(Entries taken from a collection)
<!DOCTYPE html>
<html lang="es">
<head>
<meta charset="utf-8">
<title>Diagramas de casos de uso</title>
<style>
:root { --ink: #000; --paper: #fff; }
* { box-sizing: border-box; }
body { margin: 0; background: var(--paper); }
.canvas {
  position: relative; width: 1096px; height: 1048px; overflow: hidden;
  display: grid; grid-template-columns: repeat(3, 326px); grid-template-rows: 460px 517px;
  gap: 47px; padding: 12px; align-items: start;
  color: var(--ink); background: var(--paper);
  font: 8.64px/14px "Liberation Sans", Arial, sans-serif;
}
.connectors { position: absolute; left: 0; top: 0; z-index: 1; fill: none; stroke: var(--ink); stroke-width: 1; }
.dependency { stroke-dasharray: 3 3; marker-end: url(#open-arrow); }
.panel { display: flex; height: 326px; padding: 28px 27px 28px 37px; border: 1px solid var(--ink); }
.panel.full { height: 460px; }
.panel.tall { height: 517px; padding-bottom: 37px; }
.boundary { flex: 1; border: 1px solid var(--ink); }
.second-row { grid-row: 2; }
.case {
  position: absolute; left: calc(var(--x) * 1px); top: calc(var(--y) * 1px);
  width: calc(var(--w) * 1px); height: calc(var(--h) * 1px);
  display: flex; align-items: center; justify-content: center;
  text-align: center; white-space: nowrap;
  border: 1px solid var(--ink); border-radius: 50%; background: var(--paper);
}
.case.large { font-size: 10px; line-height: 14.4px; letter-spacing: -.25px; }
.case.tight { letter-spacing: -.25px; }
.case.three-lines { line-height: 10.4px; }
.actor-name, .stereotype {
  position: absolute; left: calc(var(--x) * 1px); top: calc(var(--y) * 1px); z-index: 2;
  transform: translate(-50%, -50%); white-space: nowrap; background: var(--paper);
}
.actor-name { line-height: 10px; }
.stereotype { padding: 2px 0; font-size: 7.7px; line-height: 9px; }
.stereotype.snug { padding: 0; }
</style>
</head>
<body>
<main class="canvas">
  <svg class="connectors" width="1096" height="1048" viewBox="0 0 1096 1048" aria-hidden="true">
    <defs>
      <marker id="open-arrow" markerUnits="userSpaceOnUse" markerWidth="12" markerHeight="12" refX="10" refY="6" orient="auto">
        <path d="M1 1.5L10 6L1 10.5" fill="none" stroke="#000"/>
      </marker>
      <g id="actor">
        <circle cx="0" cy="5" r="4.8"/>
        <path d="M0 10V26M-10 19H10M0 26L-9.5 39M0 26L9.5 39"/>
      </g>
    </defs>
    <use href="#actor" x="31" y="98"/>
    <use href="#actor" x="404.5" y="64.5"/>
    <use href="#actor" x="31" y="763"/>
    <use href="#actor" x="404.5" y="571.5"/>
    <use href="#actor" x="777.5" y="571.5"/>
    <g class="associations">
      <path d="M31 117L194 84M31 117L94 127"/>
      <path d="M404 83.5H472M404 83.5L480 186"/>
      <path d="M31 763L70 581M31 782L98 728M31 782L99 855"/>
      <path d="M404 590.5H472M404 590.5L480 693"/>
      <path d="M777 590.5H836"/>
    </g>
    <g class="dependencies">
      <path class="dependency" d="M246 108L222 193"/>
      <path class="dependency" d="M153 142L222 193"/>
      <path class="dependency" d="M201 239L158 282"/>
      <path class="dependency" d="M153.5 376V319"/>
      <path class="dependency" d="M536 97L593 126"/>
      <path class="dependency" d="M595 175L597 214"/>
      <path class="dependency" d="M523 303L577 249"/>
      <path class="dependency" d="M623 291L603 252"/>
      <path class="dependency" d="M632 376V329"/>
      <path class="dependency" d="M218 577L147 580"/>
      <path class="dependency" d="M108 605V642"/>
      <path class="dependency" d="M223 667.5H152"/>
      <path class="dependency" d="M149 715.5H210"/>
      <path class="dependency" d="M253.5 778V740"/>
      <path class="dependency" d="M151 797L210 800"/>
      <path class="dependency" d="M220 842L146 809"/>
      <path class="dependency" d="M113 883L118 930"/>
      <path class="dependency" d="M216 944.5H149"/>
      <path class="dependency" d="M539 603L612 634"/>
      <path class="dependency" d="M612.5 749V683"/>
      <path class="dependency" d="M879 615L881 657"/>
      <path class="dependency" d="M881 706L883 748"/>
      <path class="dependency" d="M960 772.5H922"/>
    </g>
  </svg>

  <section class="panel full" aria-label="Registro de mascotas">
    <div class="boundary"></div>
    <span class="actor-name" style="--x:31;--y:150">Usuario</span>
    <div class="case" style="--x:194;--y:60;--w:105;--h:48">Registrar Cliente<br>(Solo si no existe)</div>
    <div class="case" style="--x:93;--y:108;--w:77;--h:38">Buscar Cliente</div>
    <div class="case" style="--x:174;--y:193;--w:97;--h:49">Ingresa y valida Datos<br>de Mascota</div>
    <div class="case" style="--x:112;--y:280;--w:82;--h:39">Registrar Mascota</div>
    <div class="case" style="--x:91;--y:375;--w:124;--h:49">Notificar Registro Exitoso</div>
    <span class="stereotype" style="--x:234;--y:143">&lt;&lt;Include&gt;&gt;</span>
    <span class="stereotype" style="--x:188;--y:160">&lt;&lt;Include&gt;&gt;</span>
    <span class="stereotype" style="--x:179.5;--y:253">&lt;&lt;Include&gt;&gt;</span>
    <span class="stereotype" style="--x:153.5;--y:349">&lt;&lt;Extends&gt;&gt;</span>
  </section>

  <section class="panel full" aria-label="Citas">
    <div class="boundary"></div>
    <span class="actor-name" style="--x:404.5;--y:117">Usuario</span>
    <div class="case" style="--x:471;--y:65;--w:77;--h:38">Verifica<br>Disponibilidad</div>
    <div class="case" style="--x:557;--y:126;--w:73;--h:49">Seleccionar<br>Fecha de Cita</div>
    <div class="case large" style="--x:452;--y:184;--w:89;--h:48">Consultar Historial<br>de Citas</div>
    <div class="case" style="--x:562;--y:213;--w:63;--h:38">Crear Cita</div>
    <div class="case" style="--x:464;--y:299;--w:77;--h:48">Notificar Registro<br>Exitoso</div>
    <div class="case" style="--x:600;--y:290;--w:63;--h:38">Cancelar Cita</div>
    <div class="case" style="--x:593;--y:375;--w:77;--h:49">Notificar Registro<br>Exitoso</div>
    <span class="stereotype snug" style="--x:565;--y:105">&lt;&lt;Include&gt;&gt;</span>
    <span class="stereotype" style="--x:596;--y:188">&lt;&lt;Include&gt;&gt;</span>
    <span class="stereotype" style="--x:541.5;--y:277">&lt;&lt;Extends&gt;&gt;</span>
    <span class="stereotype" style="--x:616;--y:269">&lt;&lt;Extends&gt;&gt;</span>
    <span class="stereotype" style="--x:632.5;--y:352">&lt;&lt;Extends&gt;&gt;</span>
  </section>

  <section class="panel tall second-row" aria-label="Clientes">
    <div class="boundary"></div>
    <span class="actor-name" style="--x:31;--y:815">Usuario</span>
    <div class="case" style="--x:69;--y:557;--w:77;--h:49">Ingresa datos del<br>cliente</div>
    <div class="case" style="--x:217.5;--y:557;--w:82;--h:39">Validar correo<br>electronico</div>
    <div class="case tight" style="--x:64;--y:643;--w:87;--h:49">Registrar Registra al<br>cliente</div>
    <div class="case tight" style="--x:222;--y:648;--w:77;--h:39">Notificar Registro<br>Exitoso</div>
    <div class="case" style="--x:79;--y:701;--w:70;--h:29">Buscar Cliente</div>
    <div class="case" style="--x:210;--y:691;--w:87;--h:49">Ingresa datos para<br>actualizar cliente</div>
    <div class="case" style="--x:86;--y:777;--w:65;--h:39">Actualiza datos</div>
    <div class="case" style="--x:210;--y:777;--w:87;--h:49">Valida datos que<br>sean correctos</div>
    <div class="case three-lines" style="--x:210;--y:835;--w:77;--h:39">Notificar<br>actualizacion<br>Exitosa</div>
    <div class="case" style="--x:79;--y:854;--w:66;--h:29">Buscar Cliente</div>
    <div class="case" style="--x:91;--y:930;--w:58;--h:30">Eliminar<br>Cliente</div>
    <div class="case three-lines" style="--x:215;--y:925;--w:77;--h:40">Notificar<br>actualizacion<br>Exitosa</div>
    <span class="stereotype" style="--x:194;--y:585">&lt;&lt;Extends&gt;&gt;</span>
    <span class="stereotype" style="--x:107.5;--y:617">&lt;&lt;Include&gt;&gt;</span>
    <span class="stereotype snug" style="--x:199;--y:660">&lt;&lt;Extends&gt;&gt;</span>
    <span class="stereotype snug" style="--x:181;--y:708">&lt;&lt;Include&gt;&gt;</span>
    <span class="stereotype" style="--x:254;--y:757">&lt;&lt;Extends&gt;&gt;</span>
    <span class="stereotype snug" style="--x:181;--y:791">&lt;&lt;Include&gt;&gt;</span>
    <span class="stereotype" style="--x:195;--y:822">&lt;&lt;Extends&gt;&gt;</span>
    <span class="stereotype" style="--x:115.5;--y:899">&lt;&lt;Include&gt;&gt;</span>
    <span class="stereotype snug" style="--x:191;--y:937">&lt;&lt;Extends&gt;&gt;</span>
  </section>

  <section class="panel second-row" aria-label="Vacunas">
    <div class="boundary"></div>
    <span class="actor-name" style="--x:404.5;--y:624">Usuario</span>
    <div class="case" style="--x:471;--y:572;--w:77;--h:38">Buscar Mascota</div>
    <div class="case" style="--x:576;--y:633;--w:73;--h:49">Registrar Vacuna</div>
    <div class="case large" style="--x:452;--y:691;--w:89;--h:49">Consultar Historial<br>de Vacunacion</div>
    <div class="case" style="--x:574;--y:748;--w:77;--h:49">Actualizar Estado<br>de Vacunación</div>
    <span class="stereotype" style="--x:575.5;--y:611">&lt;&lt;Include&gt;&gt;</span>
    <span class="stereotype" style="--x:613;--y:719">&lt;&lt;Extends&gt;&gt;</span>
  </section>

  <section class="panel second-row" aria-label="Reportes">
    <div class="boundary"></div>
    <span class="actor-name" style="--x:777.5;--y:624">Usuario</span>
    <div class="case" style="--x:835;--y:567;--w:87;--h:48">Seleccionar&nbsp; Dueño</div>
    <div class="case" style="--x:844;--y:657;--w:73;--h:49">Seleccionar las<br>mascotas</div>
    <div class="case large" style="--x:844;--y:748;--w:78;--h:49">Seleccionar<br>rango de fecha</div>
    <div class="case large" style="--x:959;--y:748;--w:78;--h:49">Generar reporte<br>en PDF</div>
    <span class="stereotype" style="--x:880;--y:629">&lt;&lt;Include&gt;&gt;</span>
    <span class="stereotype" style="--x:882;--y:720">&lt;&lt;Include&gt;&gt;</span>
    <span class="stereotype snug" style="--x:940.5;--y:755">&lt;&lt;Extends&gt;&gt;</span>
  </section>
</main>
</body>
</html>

**TO DO**
Each line above that contains "Usuario" counts once; report the total of such lines and nothing more.

**SOLUTION FOR THIS PROBLEM**
5